- [Data supplied]:
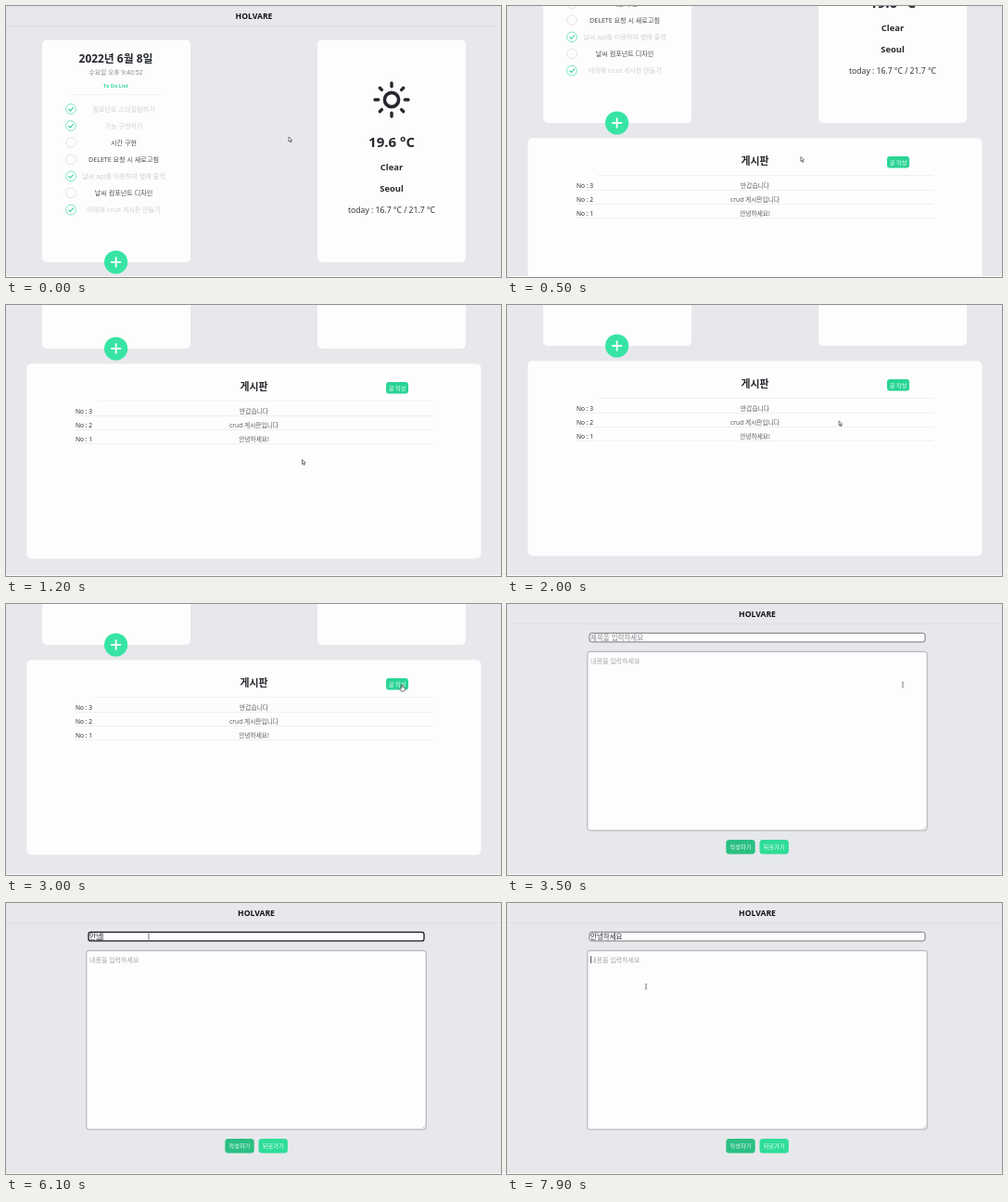
Recreate the animation shown at these times as an HTML page with a canvas. Size 534x292 px, loop 8 s.

```html
<!DOCTYPE html>
<html lang="ko">
<head>
<meta charset="utf-8">
<title>HOLVARE</title>
<style>
html, body { margin: 0; width: 100%; height: 100%; overflow: hidden; background: #e7e8ec; }
canvas { display: block; width: 534px; height: 292px; }
</style>
</head>
<body>
<canvas id="stage"></canvas>
<script>
const W = 534, H = 292, LOOP = 8000;
const FONT = '"Noto Sans", "Noto Sans CJK KR", "Noto Sans CJK", sans-serif';
const BG = '#e7e8ec', PAPER = '#fdfdfe', DARK = '#25282c', MINT = '#38e4a4';
const canvas = document.getElementById('stage');
const ctx = canvas.getContext('2d');
const dpr = window.devicePixelRatio || 1;
canvas.width = W * dpr;
canvas.height = H * dpr;

const PAGE_SWITCH = 3300, TITLE_FOCUS = 4300, BODY_FOCUS = 7600;

// Keys are [time, value...]
const SCROLL = [[0, 0], [100, 12], [200, 45], [300, 85], [500, 150], [700, 188],
  [900, 206], [1200, 229], [1400, 232]];
const MOUSE = [[0, 305, 141], [200, 309, 150], [600, 319.5, 166.5], [1400, 319.5, 166.5],
  [1850, 333, 141], [2250, 400, 98], [2600, 427, 87], [3700, 427, 87],
  [4200, 154, 36], [7250, 154, 36], [7550, 150, 90]];
const TYPING = [[5300, 'ㅇ'], [5450, '아'], [5600, '안'], [5750, '안ㄴ'], [5850, '안녀'],
  [6000, '안녕'], [6400, '안녕ㅎ'], [6500, '안녕하'], [6620, '안녕핫'],
  [6750, '안녕하세'], [6880, '안녕하셍'], [7000, '안녕하세요']];
const TODOS = [
  ['컴포넌트 스타일링하기', 1], ['기능 구현하기', 1], ['시간 구현', 0],
  ['DELETE 요청 시 새로고침', 0], ['날씨 api를 이용하여 옆에 출력', 1],
  ['날씨 컴포넌트 디자인', 0], ['아래에 crud 게시판 만들기', 1]];
const POSTS = ['반갑습니다', 'crud 게시판입니다', '안녕하세요!'];

function track(keys, t) {
  let i = keys.length - 1;
  while (i > 0 && keys[i][0] > t) i--;
  const a = keys[i], b = keys[i + 1];
  if (!b) return a.slice(1);
  const k = (t - a[0]) / (b[0] - a[0]);
  return a.slice(1).map((v, n) => v + (b[n + 1] - v) * k);
}

// y is the visual middle of the line
function text(str, x, y, size, color, bold, align = 'center') {
  ctx.font = (bold ? '700 ' : '400 ') + size + 'px ' + FONT;
  ctx.textAlign = align;
  ctx.fillStyle = color;
  ctx.fillText(str, x, y + size * 0.36);
}

function box(x, y, w, h, r, fill, stroke, lw = 1) {
  ctx.beginPath();
  ctx.roundRect(x, y, w, h, r);
  ctx.fillStyle = fill;
  ctx.fill();
  if (stroke) {
    ctx.strokeStyle = stroke;
    ctx.lineWidth = lw;
    ctx.stroke();
  }
}

function path(points, color, lw) {
  ctx.beginPath();
  points.forEach(([x, y]) => ctx.lineTo(x, y));
  ctx.strokeStyle = color;
  ctx.lineWidth = lw;
  ctx.stroke();
}

function rule(x1, x2, y, color = '#f0f0f2') {
  ctx.fillStyle = color;
  ctx.fillRect(x1, y, x2 - x1, 1);
}

function ring(x, y, r, color, lw) {
  ctx.beginPath();
  ctx.arc(x, y, r, 0, Math.PI * 2);
  ctx.strokeStyle = color;
  ctx.lineWidth = lw;
  ctx.stroke();
}

function header(x) {
  text('HOLVARE', x, 11, 8.6, '#141414', true);
  rule(0, W, 21, '#dddee2');
}

function todoCard() {
  box(39, 36.5, 160, 239.5, 5, PAPER);
  text('2022년 6월 8일', 118.5, 57, 11.9, DARK, true);
  text('수요일 오후 9:40:52', 118.5, 71.5, 6.8, '#858a90');
  text('To Do List', 118.5, 86, 5.6, '#36d6a0', true);
  rule(69, 169, 95, '#f2f2f4');
  TODOS.forEach(([label, done], i) => {
    const y = 111 + i * 18.1;
    ring(70, y, 5.4, done ? '#5fe0b4' : '#dcdcde', 0.8);
    if (done) path([[67.4, y], [69.4, y + 1.9], [72.8, y - 1.9]], '#2fd29a', 1.1);
    text(label, 127, y, 7.1, done ? '#cdcfd2' : '#4a4d50');
  });
  ctx.beginPath();
  ctx.arc(118.6, 276, 12.6, 0, Math.PI * 2);
  ctx.fillStyle = MINT;
  ctx.fill();
  path([[113, 276], [124.2, 276]], '#fff', 1.8);
  path([[118.6, 270.4], [118.6, 281.6]], '#fff', 1.8);
}

function sun(x, y) {
  ring(x, y, 7.6, DARK, 3.6);
  ctx.lineCap = 'round';
  for (let i = 0; i < 8; i++) {
    const a = i * Math.PI / 4, near = i % 2 ? 15 : 14.3;
    const c = Math.cos(a), s = Math.sin(a);
    path([[x + c * near, y + s * near], [x + c * 18, y + s * 18]], DARK, 3.4);
  }
  ctx.lineCap = 'butt';
}

function weatherCard() {
  box(336, 36.5, 160, 239.5, 5, PAPER);
  sun(416, 101);
  text('19.6 °C', 416, 147, 15, DARK, true);
  text('Clear', 416, 173.5, 9.4, DARK, true);
  text('Seoul', 416, 197, 9.4, DARK, true);
  text('today : 16.7 °C / 21.7 °C', 416, 219.5, 8.6, '#36393d');
}

function board() {
  box(22.5, 292.3, 490, 210, 5, PAPER);
  text('게시판', 267.5, 317, 10.9, DARK, true);
  box(410, 312, 24, 12.5, 3, '#2bd494');
  text('글 작성', 422, 318.3, 6.2, '#e9fff6');
  rule(98, 460, 332);
  POSTS.forEach((post, i) => {
    const y = 343.5 + i * 15;
    text('No : ' + (3 - i), 75, y, 6.6, '#2c2f33', false, 'left');
    text(post, 267.5, y, 6.7, '#5a5d61');
    rule(75, 460, y + 4.5);
  });
}

function mainPage(t) {
  ctx.save();
  ctx.translate(0, -Math.round(track(SCROLL, t)[0]));
  header(267.5);
  todoCard();
  weatherCard();
  board();
  ctx.restore();
}

function caret(x, y, since, t) {
  if ((t - since) % 1000 < 500) {
    ctx.fillStyle = '#222';
    ctx.fillRect(x, y - 4, 0.7, 8);
  }
}

function titleField(t) {
  const focused = t >= TITLE_FOCUS && t < BODY_FOCUS;
  box(89, 31.3, 362, 9.6, 2.5, PAPER, focused ? '#16181c' : '#55585c', focused ? 1.3 : 0.8);
  const typed = TYPING.filter(k => k[0] <= t).pop();
  if (!typed) {
    text('제목을 입력하세요', 90, 36, 7.5, '#85878b', false, 'left');
    if (focused) caret(90.3, 36, TITLE_FOCUS, t);
    return;
  }
  text(typed[1], 90, 36, 7.5, '#2a2c30', false, 'left');
  if (!focused) return;
  const end = 90 + ctx.measureText(typed[1]).width;
  const start = 90 + ctx.measureText(typed[1].slice(0, -1)).width;
  ctx.fillStyle = '#333';
  ctx.fillRect(start, 39.5, end - start, 0.6);
  caret(end, 36, typed[0], t);
}

function writePage(t) {
  header(270);
  titleField(t);
  box(86.8, 51.3, 366.4, 192.7, 2.5, PAPER, '#a2a4a8', 0.9);
  path([[449, 242.8], [452, 239.8]], '#999', 0.5);
  path([[450.8, 242.8], [452, 241.6]], '#999', 0.5);
  text('내용을 입력하세요', 90, 61, 7, '#a3a5a9', false, 'left');
  if (t >= BODY_FOCUS) caret(90.2, 61, BODY_FOCUS, t);
  box(236.3, 254, 31.4, 15.5, 3.5, '#2abf82');
  text('작성하기', 252, 261.8, 6.2, '#f2fff9');
  box(272.5, 254, 31.4, 15.5, 3.5, '#2fdd98');
  text('뒤로가기', 288.2, 261.8, 6.2, '#f2fff9');
}

function shape(x, y, points) {
  ctx.beginPath();
  points.forEach(([dx, dy]) => ctx.lineTo(x + dx, y + dy));
  ctx.closePath();
  ctx.fillStyle = '#fff';
  ctx.fill();
  ctx.strokeStyle = '#3c3e42';
  ctx.lineWidth = 0.7;
  ctx.stroke();
}

function pointer(t) {
  const [x, y] = track(MOUSE, t);
  if (t >= PAGE_SWITCH) {
    path([[x, y - 2.6], [x, y + 2.6]], '#55585c', 0.8);
    path([[x - 1.4, y - 2.8], [x + 1.4, y - 2.8]], '#77797d', 0.6);
    path([[x - 1.4, y + 2.8], [x + 1.4, y + 2.8]], '#77797d', 0.6);
  } else if (x > 410 && y < 93) {
    shape(x, y, [[-0.6, 0], [0.6, 0], [0.8, 2.4], [3.6, 3.2], [3.4, 5.6], [2.8, 7],
      [-0.6, 7], [-2.4, 4.2], [-1.8, 3.6], [-0.6, 4.4]]);
  } else {
    shape(x, y, [[0, 0], [0, 5], [1.1, 4.1], [2, 6], [2.8, 5.6], [2, 3.8], [3.6, 3.6]]);
  }
}

function draw(now) {
  const t = now % LOOP;
  ctx.setTransform(dpr, 0, 0, dpr, 0, 0);
  ctx.fillStyle = BG;
  ctx.fillRect(0, 0, W, H);
  (t < PAGE_SWITCH ? mainPage : writePage)(t);
  pointer(t);
  rule(0, W, 291, '#fafafb');
}

let begin;
function frame(now) {
  begin ??= now;
  draw(now - begin);
  requestAnimationFrame(frame);
}
draw(0);
requestAnimationFrame(frame);
</script>
</body>
</html>
```
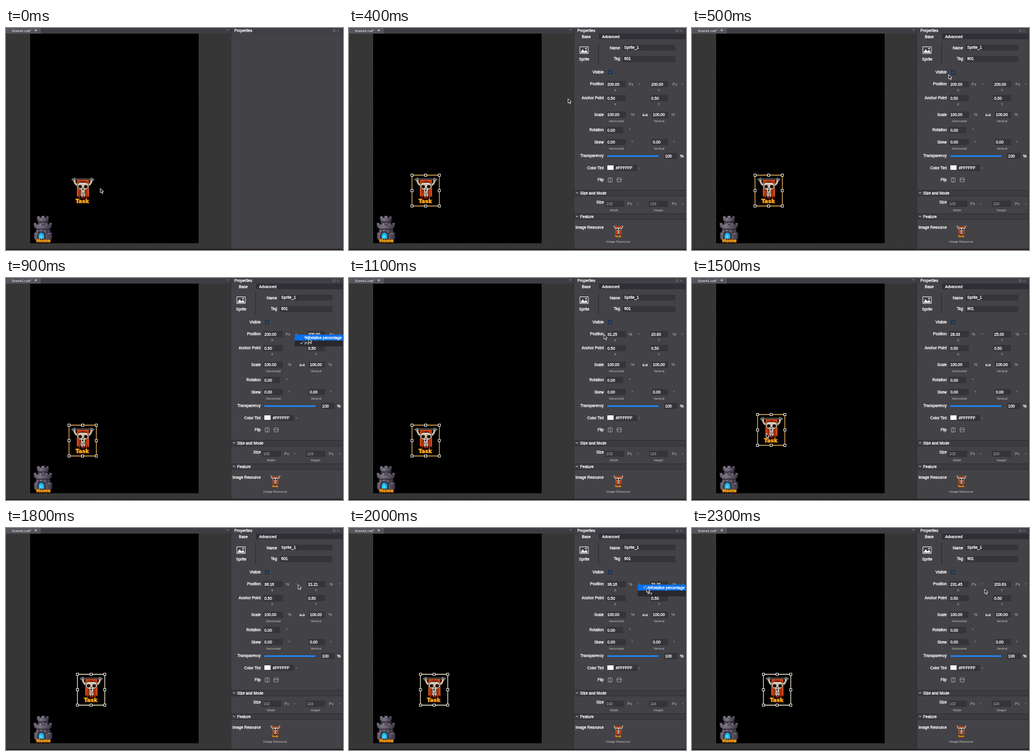
An HTML page for the animation above (2400 ms loop, 600x396 px).

```html
<!DOCTYPE html>
<html lang="en">
<head>
<meta charset="utf-8">
<title>Sprite position units</title>
<style>
  html, body { margin: 0; width: 100%; height: 100%; overflow: hidden; background: #38383a; }
  svg { display: block; width: 600px; height: 396px; }
  text { font: 7px "Liberation Sans", Arial, sans-serif; fill: #fff; white-space: pre; }
  .strong { stroke: #fff; stroke-width: .3px; }
  .dim { fill: #bcbbc0; }
  .small { font-size: 5.8px; fill: #c6c5ca; }
  .logo { font: bold 9px "DejaVu Sans", sans-serif; fill: #ffc928; stroke: #8f3b00;
          stroke-width: 1.8px; paint-order: stroke; stroke-linejoin: round; }
</style>
</head>
<body>
<svg viewBox="0 0 600 396">
  <defs>
    <pattern id="weave" width="8" height="8" patternUnits="userSpaceOnUse">
      <rect width="8" height="8" fill="#373737"/>
      <path d="M2 0L4 2L2 4L0 2ZM6 4L8 6L6 8L4 6Z" fill="#323232"/>
    </pattern>
    <linearGradient id="stone">
      <stop offset="0" stop-color="#5f5866"/>
      <stop offset=".35" stop-color="#7a7282"/>
      <stop offset="1" stop-color="#3b3542"/>
    </linearGradient>
    <linearGradient id="cloth">
      <stop offset="0" stop-color="#d2420f"/>
      <stop offset=".5" stop-color="#8a1408"/>
      <stop offset="1" stop-color="#d2420f"/>
    </linearGradient>
    <g id="task">
      <path d="M-10 -19H11V13L9 9L7 15L5 10L3 14L-2 14L-4 9L-6 14L-8 9L-10 12Z" fill="url(#cloth)"/>
      <path d="M-9.5 -15V10M10.5 -15V11" stroke="#e8702a"/>
      <path d="M-15 -20.5H16" stroke="#4b4644" stroke-width="2.6"/>
      <path d="M-10 -18H11" stroke="#e55a1c" stroke-width="1.4"/>
      <path d="M-20 -20L-14 -23L-12 -18L-16 -16ZM21 -20L15 -23L13 -18L17 -16Z" fill="#66666b" stroke="#929198" stroke-width=".6"/>
      <path d="M-15 -19Q-14 -10 -8 -9M16 -19Q15 -10 9 -9" fill="none" stroke="#b9a995" stroke-width="3.2"/>
      <path d="M-14.5 -18Q-13 -11 -8 -10M15.5 -18Q14 -11 9 -10" fill="none" stroke="#eee3d2"/>
      <path d="M-9 -11Q-8 -15 .5 -14Q9 -15 10 -11L11 -6L7 -2L4 -1L5 8L3 12L1 9L-1 12L-4 8L-3 -1L-6 -2L-10 -6Z" fill="#cfc1ae" stroke="#33211d" stroke-width=".8"/>
      <ellipse cx="-4.5" cy="-7" rx="3.2" ry="3" fill="#1e1111"/>
      <ellipse cx="5.5" cy="-7" rx="3.2" ry="3" fill="#1e1111"/>
      <path d="M-.8 -1L.5 -5L1.8 -1ZM-1.4 3V8M1 2V9M3.2 3V7" fill="#33231f" stroke="#503f38" stroke-width=".8"/>
      <path d="M-7 -12Q.5 -14 8 -12" fill="none" stroke="#fbf5ea" stroke-width="1.2"/>
      <text class="logo" x="-12.6" y="21.5" letter-spacing=".4">Task</text>
    </g>
    <g id="home" stroke="#241f2b" stroke-width=".8">
      <path d="M50 366L54 362H78L82 366V375L79 379H53L50 375Z" fill="url(#stone)"/>
      <path d="M54 354H78L79 366H53Z" fill="url(#stone)"/>
      <path d="M57 342H75V354H57Z" fill="url(#stone)"/>
      <path d="M49 348L54 347V350H59V348H64V351H69V348H74V350H77V347L82 348L81 355L77 358H54L50 355Z" fill="url(#stone)"/>
      <path d="M55 336L60 335V338H63V335H69V338H72V335L76 336V342L73 345H58L55 342Z" fill="url(#stone)"/>
      <path d="M56 337.5H59M64 336.5H68M73 337.5H75M50.5 349.5H53M60 349.5H63M70 349.5H73M78 349.5H81M52 366.5H56M74 366.5H79" stroke="#a69eae" stroke-width="1.2"/>
      <path d="M58 346.5H74M54 359.5H78M59 359V365M66 359V363M73 359V365" stroke="#2b2532" stroke-width="1.2"/>
      <path d="M56 377V370Q57 363 63 363Q69 364 70 370V377Z" fill="#37303f"/>
      <path d="M58 376V370Q59 365 63 365Q68 366 68 371V376Z" fill="#19b0e4" stroke="none"/>
      <path d="M60 375V371Q62 367 65 370V375Z" fill="#45d0fa" stroke="none"/>
      <text class="logo" x="54" y="382" style="font-size:7.8px">Home</text>
    </g>
  </defs>

  <rect width="600" height="396" fill="url(#weave)"/>
  <rect width="400" height="10" fill="#3e3d44"/>
  <rect width="62" height="10" fill="#56555d"/>
  <text x="10.5" y="7.4" style="font-size:6.1px">Scene1.csd*</text>
  <circle cx="53" cy="4" r="2" fill="#aaa9af"/>
  <path d="M392 2L394.5 4.5L397 2" fill="none" stroke="#8e8d94"/>
  <rect x="43" y="10" width="300" height="374" fill="#000"/>
  <rect x="400" width="200" height="396" fill="#434246"/>
  <rect x="400" width="200" height="10" fill="#403f46"/>
  <path d="M400.5 0V396M.5 10V396M599.5 0V396" stroke="#302f34"/>
  <text class="strong" x="406.5" y="7">Properties</text>
  <path d="M582.5 3H586V6.5H582.5ZM589.5 3L593 6.5M593 3L589.5 6.5" fill="none" stroke="#85848b" stroke-width=".7"/>
  <rect y="394" width="600" height="2" fill="#241b20"/>

  <use href="#home"/>
  <g id="sprite">
    <use href="#task"/>
    <g id="selection"></g>
  </g>
  <g id="panel"></g>
  <g id="menu"></g>
  <path id="cursor" d="M0 0V8L1.9 6.4L3.2 9.4L4.7 8.7L3.4 5.8H5.8Z" fill="#111" stroke="#fff" stroke-width=".9"/>
</svg>
<script>
const LOOP = 2400, STEP = 100;
const $ = id => document.getElementById(id);
const text = (x, y, str, cls = 'strong', extra = '') =>
  `<text x="${x}" y="${y}" class="${cls}" ${extra}>${str}</text>`;
const label = (y, str, x = 453.5) =>
  text(x, y, str, 'strong', 'text-anchor="end" style="font-size:6.85px"');
const small = (x, y, str) => text(x, y, str, 'small', 'text-anchor="middle"');
const box = (x, y, w, h, fill) => `<rect x="${x}" y="${y}" width="${w}" height="${h}" fill="${fill}"/>`;
const field = (x, y, w, str, cls) =>
  box(x, y - 8, w, 11, '#353438') + text(x + 2, y, str, cls);
const line = (d, color, width = 1) =>
  `<path d="${d}" fill="none" stroke="${color}" stroke-width="${width}"/>`;
const arrow = (x, y) => `<path d="M${x - 1.5} ${y - 1}h3l-1.5 2.2z" fill="#7d7c83"/>`;

function section(y, str) {
  return box(401, y - 5, 198, 11, '#3d3c41') +
    line(`M401 ${y - 4.5}H599M401 ${y + 5.5}H599`, '#2d2c30') +
    line(`M404 ${y - 1}l2 2l2 -2`, '#ddd') + text(411.5, y + 2.5, str);
}

function panelMarkup(x, y, unit) {
  const pair = (row, a, b, indent = 0) =>
    field(458, row, 35, a) + field(536 + indent, row, 32 - indent, b);
  return box(445, 10, 154, 10, '#302f35') +
    text(414.5, 17.7, 'Base') + text(450.5, 17.7, 'Advanced') +
    line('M411 33.5H426V45.5H411Z', '#eee') +
    '<path d="M412 44L416 38L419 42L422 39L425 44Z" fill="#fff"/><circle cx="422" cy="36.5" r="1.2" fill="#fff"/>' +
    text(409.5, 57.5, 'Sprite') + line('M444.5 26V65', '#29282c') +
    label(38, 'Name', 482.5) + box(487, 30, 94, 10, '#353438') + text(490, 37, 'Sprite_1') +
    label(57, 'Tag', 482.5) + box(487, 50, 94, 11, '#353438') + text(490, 57.3, '901') +
    label(80.5, 'Visible') + box(461, 75, 8, 8, '#25344b') +
    line('M463 79L464.6 80.6L467 77', '#2472c8') +
    label(102.3, 'Position') + pair(102.6, x, y) +
    text(498, 102.5, unit, 'dim') + text(576, 102.5, unit, 'dim') + arrow(517, 100) + arrow(594, 100) +
    small(474, 113.3, 'X') + small(552, 113.3, 'Y') +
    label(127.3, 'Anchor Point') + pair(127.6, '0.50', '0.50') +
    small(474, 138.3, 'X') + small(552, 138.3, 'Y') +
    label(157, 'Scale') + pair(157.2, '100.00', '100.00', 3) +
    text(502, 157, '%', 'dim') + text(574, 157, '%', 'dim') +
    line('M526 154H523.5V156.5H526M528 154H531V156.5H528M525 156H529', '#eee', 1.2) +
    small(476, 167.8, 'Horizontal') + small(552, 167.8, 'Vertical') +
    label(184, 'Rotation') + field(458, 184.5, 30, '0.00') + text(498.5, 185, '°', 'dim') +
    label(205.7, 'Skew') + pair(206, '0.00', '0.00', 3) +
    text(503, 206.5, '°', 'dim') + text(577, 206.5, '°', 'dim') +
    small(476, 216.8, 'Horizontal') + small(552, 216.8, 'Vertical') +
    label(230.3, 'Transparency') + box(460, 227, 92, 3, '#2380e9') +
    '<circle cx="553.5" cy="228.5" r="2.8" fill="#34435b"/>' +
    field(561, 230.8, 24, '100') + text(589.5, 230.8, '%') +
    label(252, 'Color Tint') + field(473, 252.2, 40, '#FFFFFF') + box(460, 245, 11, 8, '#fff') + arrow(517, 250) +
    label(272.7, 'Flip') +
    line('M461.5 267.5H468.5V274.5H461.5ZM465 266V276M477.5 267.5H484.5V274.5H477.5ZM476 270.5H486', '#a2a1a7', .9) +
    section(294, 'Size and Mode') +
    label(313, 'Size') + field(456, 316, 34, '102', 'dim') + field(534, 316, 34, '116', 'dim') +
    text(495.5, 316, 'Px', 'dim') + text(575, 316, 'Px', 'dim') + arrow(514, 313.5) + arrow(594, 313.5) +
    small(472, 326.5, 'Width') + small(551, 326.5, 'Height') +
    section(336, 'Feature') + label(357.5, 'Image Resource') +
    '<use href="#task" transform="translate(479.5 362.5) scale(.47)"/>' +
    small(479.3, 383, 'Image Resource');
}

function menuMarkup(hover, checked) {
  return box(514, 101, 86, 21, '#29282d') + box(514, 101 + hover * 10.5, 86, 10.5, '#0870ed') +
    text(531.5, 108.6, '%Relative percentage', 'strong', 'style="font-size:6.75px"') +
    text(531.5, 118.8, 'Px', '') +
    line(`M524 ${105.5 + checked * 10.5}l1.6 2l3 -4.5`, '#eee');
}

const sides = [-1, 0, 1];
const handles = sides.flatMap(i => sides.filter(j => i || j).map(j =>
  `<rect x="${i * 24.3 - 2}" y="${j * 27.5 - 2}" width="4" height="4" fill="#000" stroke="#fff"/>`)).join('');
const selectionMarkup = color => line('M-24.3 -27.5H24.3V27.5H-24.3Z', color, 1.3) +
  '<circle r="2.2" fill="#222" stroke="#fff"/>' + handles;

// [start time, ...value]: each value holds until the next entry
const cursorPath = [
  [0, 168, 286], [100, 148, 287], [200, 140, 288], [300, 250, 218], [400, 390, 126],
  [500, 457, 83], [600, 498, 96], [700, 516, 100], [800, 525, 104], [900, 539, 108],
  [1000, 515, 106], [1100, 454, 101], [1200, 127, 297], [1300, 126, 290], [1400, 119, 278],
  [1500, 132, 277], [1600, 142, 295], [1700, 330, 198], [1800, 520, 101],
  [2000, 530, 107], [2100, 538, 115], [2200, 526, 111], [2300, 521, 109]];
const spritePath = [[0, 136.5, 290], [1300, 135, 283], [1400, 128, 271.5],
  [1500, 141, 271], [1600, 151.5, 288.5]];
const outlines = [[0, '#eab45e'], [1600, '#f1e6cc']];
const readings = [[0, '200.00', '200.00', 'Px'], [1000, '31.25', '20.83', '%'],
  [1400, '30.68', '22.47', '%'], [1500, '28.33', '25.00', '%'], [1600, '32.67', '25.11', '%'],
  [1700, '36.16', '21.21', '%'], [2200, '231.45', '203.63', 'Px']];
const menus = [[0], [800, 0, 1], [1000], [1900, 0, 0], [2100, 1, 0], [2200]];
const at = (track, t) => track.filter(entry => entry[0] <= t).pop().slice(1);

let shown = -1;
function render(time) {
  const t = Math.floor(time % LOOP / STEP) * STEP;
  if (t === shown) return;
  shown = t;
  const selected = t >= 200, menu = at(menus, t);
  $('cursor').setAttribute('transform', `translate(${at(cursorPath, t)})`);
  $('sprite').setAttribute('transform', `translate(${at(spritePath, t)})`);
  $('selection').innerHTML = selected ? selectionMarkup(...at(outlines, t)) : '';
  $('panel').innerHTML = selected ? panelMarkup(...at(readings, t)) : '';
  $('menu').innerHTML = menu.length ? menuMarkup(...menu) : '';
}

const start = performance.now();
function tick() {
  render(performance.now() - start);
  requestAnimationFrame(tick);
}
tick();
</script>
</body>
</html>
```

- [Goal of the exercise]: Report all lines of the data above that include the string "true".

- [Solved exercise]:
  text('HOLVARE', x, 11, 8.6, '#141414', true);
  text('2022년 6월 8일', 118.5, 57, 11.9, DARK, true);
  text('To Do List', 118.5, 86, 5.6, '#36d6a0', true);
  text('19.6 °C', 416, 147, 15, DARK, true);
  text('Clear', 416, 173.5, 9.4, DARK, true);
  text('Seoul', 416, 197, 9.4, DARK, true);
  text('게시판', 267.5, 317, 10.9, DARK, true);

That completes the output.